= Beginning of Section =
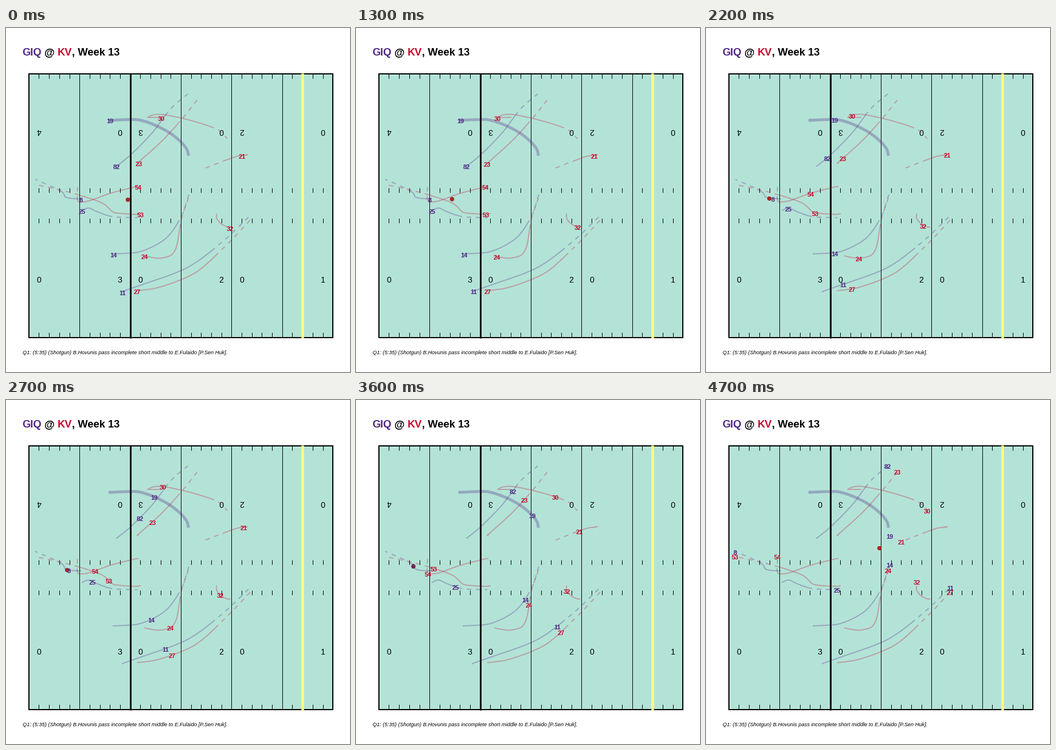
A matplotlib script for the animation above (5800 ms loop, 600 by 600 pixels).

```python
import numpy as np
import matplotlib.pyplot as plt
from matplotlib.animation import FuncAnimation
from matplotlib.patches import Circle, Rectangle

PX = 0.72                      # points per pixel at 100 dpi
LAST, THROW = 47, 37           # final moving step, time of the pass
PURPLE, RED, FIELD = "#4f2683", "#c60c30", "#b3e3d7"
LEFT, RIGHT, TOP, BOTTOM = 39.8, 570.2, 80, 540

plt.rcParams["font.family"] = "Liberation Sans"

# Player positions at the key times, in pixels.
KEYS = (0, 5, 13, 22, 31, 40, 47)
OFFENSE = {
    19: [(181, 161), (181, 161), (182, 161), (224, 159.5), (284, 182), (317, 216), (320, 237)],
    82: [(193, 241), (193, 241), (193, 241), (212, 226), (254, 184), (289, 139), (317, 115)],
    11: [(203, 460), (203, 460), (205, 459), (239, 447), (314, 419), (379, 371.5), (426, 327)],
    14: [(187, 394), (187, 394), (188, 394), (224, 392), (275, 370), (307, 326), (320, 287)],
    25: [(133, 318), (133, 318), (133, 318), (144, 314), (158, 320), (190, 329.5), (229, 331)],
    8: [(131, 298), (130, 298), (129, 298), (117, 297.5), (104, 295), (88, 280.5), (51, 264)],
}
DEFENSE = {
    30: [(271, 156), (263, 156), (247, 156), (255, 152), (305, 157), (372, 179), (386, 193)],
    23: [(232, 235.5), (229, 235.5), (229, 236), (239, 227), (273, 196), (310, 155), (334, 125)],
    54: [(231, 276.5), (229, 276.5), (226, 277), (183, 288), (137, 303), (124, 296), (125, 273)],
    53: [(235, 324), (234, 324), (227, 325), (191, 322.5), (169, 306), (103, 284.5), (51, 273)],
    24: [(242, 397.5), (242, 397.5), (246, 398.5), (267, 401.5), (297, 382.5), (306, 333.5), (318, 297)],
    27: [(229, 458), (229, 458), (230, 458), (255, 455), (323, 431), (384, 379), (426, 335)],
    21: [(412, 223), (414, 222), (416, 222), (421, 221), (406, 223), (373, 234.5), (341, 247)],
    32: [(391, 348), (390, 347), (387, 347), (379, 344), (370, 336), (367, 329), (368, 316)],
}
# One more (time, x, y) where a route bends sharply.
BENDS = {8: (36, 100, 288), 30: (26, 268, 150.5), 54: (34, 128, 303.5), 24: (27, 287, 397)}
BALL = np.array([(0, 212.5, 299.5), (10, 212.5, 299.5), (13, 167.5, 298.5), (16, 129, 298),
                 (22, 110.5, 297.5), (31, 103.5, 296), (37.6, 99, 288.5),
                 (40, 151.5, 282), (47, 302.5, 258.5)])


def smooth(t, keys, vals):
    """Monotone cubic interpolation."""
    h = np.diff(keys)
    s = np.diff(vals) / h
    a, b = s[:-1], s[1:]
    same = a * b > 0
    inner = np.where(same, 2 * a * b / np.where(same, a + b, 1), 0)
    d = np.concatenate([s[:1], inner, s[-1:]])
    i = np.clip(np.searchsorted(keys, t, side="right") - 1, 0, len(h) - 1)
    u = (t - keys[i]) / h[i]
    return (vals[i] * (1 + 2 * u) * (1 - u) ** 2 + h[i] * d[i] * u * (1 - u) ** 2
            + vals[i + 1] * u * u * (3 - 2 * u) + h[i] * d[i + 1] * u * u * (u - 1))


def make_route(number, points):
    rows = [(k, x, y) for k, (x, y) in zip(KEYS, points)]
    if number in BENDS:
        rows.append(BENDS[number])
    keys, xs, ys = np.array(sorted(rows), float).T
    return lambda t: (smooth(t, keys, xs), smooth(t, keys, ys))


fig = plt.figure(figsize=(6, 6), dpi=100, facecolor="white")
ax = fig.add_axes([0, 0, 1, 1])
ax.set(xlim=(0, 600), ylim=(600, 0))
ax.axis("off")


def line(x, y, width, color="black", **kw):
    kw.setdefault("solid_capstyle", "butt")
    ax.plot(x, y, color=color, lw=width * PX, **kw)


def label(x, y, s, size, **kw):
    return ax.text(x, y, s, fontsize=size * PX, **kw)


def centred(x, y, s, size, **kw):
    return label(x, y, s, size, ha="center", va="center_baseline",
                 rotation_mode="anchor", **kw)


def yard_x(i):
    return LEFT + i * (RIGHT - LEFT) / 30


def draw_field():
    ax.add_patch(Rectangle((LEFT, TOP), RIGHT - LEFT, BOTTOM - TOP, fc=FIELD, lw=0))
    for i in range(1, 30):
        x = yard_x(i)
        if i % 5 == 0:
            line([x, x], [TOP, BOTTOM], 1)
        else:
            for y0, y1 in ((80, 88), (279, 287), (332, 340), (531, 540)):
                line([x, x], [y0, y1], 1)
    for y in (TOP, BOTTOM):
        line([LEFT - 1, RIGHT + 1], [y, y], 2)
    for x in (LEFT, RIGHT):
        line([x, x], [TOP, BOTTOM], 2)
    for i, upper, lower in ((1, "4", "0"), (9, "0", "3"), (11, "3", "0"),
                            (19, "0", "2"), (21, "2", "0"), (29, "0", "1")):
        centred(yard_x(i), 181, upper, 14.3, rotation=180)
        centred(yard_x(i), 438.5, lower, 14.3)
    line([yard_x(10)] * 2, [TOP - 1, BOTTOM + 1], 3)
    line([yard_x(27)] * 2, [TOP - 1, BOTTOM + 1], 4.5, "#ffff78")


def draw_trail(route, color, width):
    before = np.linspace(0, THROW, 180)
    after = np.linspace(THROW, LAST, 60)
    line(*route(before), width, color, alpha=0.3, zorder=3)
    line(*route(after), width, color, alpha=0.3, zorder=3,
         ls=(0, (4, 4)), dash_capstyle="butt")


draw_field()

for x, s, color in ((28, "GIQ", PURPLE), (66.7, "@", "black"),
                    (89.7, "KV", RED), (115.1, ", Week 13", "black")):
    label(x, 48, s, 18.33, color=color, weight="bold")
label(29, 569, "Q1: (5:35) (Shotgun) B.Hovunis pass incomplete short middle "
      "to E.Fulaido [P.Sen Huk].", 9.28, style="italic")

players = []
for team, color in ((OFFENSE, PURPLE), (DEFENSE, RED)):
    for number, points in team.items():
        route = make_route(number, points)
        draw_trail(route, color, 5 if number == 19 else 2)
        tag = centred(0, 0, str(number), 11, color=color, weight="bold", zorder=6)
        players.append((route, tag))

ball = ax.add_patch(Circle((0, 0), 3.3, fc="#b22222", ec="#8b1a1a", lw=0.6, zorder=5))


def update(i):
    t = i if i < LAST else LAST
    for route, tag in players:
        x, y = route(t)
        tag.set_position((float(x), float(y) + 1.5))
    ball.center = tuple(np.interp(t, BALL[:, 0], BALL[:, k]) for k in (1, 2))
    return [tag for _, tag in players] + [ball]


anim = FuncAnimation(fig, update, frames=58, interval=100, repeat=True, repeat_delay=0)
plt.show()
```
= End of Section =
= Beginning of Section =
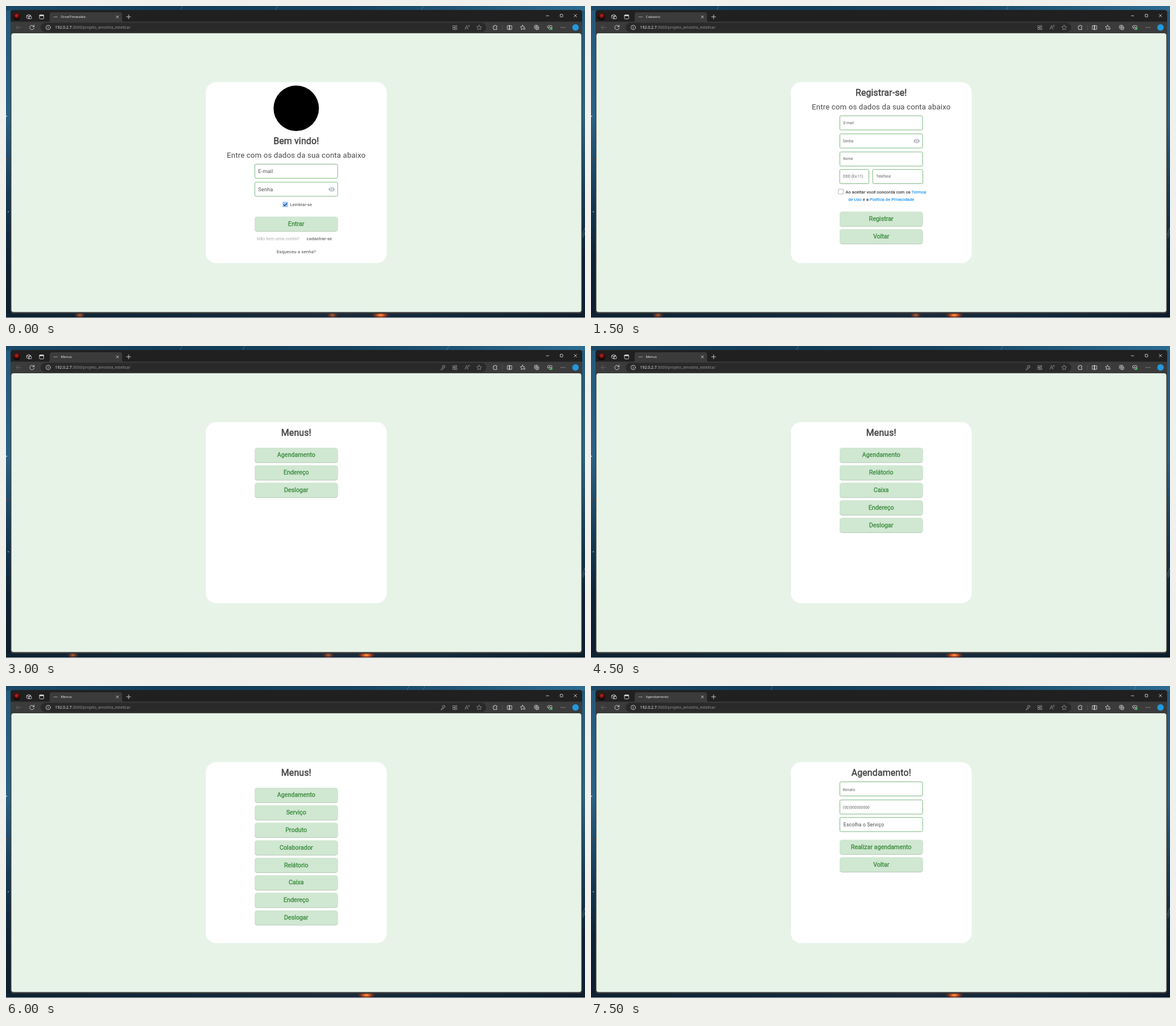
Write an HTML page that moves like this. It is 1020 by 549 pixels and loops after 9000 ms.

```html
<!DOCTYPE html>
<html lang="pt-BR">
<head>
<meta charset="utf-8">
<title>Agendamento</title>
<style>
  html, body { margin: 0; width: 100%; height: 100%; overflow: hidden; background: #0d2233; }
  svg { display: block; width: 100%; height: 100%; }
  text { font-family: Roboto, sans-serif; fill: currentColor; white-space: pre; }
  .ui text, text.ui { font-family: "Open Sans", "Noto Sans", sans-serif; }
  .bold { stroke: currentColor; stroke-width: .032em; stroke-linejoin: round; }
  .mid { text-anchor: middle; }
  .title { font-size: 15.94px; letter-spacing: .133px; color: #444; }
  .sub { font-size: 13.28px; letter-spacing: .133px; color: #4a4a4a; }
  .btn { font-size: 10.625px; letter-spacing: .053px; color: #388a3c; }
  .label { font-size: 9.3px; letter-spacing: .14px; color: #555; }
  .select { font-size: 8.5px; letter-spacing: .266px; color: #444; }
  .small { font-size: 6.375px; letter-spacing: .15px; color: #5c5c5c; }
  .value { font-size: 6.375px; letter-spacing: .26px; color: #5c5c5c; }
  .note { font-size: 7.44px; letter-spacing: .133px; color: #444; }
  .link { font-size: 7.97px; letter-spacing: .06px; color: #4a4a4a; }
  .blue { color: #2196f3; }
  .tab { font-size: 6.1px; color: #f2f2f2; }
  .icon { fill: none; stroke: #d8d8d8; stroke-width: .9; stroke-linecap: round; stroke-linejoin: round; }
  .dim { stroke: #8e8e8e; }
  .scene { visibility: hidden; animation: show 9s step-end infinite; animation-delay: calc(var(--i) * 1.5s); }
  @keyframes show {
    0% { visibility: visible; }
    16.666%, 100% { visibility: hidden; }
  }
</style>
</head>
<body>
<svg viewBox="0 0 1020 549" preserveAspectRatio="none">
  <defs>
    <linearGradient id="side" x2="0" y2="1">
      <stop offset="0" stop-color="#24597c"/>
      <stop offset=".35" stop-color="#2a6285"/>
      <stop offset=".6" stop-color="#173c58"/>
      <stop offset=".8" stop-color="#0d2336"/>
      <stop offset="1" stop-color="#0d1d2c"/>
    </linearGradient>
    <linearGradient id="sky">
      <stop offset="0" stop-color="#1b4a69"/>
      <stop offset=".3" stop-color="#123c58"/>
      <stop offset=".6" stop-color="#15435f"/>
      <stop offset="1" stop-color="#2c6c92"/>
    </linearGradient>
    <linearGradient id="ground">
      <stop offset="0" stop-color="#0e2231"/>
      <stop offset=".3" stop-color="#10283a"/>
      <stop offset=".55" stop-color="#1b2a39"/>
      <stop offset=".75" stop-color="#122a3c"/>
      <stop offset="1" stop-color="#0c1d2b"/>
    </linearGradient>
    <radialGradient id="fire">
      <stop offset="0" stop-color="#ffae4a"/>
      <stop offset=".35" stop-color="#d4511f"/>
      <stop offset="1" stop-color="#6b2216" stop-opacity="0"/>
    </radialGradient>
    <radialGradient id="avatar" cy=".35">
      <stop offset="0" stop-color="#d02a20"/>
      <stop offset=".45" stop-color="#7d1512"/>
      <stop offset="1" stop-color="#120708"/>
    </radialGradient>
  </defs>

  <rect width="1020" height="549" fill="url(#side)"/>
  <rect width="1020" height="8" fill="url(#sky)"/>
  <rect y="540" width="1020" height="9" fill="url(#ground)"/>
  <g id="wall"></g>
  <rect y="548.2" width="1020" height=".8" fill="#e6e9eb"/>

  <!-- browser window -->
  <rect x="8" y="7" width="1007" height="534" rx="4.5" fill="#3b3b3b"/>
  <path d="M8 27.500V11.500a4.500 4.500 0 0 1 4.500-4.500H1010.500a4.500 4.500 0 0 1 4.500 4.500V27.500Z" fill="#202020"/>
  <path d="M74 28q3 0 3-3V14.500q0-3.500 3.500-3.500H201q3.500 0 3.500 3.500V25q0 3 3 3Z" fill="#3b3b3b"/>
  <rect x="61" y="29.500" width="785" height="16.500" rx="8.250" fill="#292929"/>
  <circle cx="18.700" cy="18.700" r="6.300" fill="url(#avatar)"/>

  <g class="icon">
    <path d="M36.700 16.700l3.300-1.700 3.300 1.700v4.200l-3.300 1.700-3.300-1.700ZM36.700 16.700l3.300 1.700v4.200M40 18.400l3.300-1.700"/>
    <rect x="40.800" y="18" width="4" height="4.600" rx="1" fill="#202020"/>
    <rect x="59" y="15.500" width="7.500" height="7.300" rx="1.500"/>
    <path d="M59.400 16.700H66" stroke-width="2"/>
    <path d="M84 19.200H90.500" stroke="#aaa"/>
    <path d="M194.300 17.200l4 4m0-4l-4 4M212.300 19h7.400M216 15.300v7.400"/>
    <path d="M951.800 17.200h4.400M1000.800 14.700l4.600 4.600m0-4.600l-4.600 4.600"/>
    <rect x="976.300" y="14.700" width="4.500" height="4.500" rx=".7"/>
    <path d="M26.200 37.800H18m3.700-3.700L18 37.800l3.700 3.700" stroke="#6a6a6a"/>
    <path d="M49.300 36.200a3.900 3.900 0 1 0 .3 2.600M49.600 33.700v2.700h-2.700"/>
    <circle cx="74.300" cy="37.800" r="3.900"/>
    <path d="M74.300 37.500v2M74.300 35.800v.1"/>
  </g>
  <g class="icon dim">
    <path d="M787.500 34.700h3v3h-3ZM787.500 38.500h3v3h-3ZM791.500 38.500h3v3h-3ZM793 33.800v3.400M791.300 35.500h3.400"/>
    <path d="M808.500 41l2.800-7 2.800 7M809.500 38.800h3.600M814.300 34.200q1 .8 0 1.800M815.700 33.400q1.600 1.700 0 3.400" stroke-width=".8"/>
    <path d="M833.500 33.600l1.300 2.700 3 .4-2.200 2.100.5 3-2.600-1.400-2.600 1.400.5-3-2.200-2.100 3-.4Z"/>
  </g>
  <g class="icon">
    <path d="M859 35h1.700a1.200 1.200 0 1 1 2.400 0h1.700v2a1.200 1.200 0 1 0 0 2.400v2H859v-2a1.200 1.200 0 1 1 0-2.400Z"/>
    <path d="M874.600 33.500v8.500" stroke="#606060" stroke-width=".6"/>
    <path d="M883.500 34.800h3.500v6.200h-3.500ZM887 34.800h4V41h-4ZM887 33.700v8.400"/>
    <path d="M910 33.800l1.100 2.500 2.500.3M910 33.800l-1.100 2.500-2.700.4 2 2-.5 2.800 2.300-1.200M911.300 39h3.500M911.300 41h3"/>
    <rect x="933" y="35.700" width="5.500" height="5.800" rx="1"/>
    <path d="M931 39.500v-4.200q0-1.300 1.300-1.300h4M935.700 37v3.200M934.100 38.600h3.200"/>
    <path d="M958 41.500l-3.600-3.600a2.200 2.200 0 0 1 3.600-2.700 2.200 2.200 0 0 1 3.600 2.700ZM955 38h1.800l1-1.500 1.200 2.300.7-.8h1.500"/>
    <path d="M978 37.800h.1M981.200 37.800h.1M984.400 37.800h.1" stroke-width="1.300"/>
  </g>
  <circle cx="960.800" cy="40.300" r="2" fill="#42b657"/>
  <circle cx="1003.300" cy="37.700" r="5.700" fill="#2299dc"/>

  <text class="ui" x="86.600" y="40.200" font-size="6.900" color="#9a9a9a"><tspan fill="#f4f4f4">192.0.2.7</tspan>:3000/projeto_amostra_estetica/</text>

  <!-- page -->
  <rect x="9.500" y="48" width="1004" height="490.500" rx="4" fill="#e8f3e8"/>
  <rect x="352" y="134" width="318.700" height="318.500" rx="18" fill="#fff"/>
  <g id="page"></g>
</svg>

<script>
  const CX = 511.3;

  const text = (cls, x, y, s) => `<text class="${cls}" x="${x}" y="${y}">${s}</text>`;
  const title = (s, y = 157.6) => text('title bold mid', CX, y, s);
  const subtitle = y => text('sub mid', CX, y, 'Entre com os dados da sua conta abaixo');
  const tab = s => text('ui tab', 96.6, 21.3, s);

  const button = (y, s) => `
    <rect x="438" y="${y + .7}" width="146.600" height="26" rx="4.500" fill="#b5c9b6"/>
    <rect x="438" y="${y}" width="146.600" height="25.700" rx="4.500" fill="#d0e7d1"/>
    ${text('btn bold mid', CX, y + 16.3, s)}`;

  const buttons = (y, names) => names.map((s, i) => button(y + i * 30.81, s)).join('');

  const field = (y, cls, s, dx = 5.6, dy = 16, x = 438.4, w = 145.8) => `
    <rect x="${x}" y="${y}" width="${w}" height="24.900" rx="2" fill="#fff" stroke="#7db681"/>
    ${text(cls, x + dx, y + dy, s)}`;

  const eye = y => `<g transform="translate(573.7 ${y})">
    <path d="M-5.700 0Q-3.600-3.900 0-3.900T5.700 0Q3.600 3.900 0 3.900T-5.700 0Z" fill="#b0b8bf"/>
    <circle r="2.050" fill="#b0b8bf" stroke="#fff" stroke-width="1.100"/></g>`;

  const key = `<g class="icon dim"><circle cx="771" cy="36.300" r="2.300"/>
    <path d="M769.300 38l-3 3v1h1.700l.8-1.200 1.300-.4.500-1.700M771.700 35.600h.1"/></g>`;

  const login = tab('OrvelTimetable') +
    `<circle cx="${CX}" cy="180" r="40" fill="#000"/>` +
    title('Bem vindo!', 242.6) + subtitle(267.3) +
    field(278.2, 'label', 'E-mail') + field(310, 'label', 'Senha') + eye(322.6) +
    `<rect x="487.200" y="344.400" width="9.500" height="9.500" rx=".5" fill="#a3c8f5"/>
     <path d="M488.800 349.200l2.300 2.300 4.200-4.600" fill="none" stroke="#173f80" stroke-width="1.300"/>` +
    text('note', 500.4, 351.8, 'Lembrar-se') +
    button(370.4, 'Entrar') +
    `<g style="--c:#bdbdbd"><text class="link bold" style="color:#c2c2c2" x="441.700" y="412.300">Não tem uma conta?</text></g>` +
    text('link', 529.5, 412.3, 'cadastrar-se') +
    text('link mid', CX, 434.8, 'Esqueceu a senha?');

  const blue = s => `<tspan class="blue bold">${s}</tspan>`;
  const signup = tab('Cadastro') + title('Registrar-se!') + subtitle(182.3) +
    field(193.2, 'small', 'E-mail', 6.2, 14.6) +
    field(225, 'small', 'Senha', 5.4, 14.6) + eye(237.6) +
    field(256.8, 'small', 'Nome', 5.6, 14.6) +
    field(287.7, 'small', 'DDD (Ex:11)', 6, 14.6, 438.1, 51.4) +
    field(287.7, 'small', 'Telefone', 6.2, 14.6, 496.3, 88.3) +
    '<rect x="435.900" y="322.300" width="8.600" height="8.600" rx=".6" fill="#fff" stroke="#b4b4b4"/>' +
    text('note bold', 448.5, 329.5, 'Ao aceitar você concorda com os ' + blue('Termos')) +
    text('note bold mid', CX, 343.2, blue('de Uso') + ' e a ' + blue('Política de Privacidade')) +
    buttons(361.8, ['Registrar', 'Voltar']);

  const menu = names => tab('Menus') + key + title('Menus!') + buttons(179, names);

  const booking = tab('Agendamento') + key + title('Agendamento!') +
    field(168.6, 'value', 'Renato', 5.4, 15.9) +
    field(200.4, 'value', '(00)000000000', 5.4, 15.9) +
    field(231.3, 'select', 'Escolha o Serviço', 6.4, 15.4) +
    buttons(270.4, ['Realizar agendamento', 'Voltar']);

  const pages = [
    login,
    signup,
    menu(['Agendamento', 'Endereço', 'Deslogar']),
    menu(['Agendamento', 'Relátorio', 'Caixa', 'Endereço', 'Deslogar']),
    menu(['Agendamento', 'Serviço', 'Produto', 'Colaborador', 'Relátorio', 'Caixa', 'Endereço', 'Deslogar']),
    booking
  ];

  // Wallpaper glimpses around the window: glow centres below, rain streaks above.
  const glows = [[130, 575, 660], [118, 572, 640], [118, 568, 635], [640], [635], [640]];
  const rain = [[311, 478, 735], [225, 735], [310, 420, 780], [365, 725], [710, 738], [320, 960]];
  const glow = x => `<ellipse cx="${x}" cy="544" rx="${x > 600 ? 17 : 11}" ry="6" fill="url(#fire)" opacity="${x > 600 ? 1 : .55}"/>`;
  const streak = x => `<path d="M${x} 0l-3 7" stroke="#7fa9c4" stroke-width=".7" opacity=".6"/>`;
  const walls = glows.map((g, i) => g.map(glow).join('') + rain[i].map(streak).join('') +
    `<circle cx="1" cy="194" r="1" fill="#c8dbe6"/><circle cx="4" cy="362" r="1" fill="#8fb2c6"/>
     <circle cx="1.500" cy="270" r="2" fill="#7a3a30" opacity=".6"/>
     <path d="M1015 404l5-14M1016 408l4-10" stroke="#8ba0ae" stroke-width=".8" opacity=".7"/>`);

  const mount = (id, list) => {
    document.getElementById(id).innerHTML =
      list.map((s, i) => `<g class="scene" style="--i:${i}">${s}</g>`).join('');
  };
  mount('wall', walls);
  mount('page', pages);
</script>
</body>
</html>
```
= End of Section =
> Instructions to follow
From the records above, copy each line where the word "number" can be found.

> Result of the task
def make_route(number, points):
    if number in BENDS:
        rows.append(BENDS[number])
    for number, points in team.items():
        route = make_route(number, points)
        draw_trail(route, color, 5 if number == 19 else 2)
        tag = centred(0, 0, str(number), 11, color=color, weight="bold", zorder=6)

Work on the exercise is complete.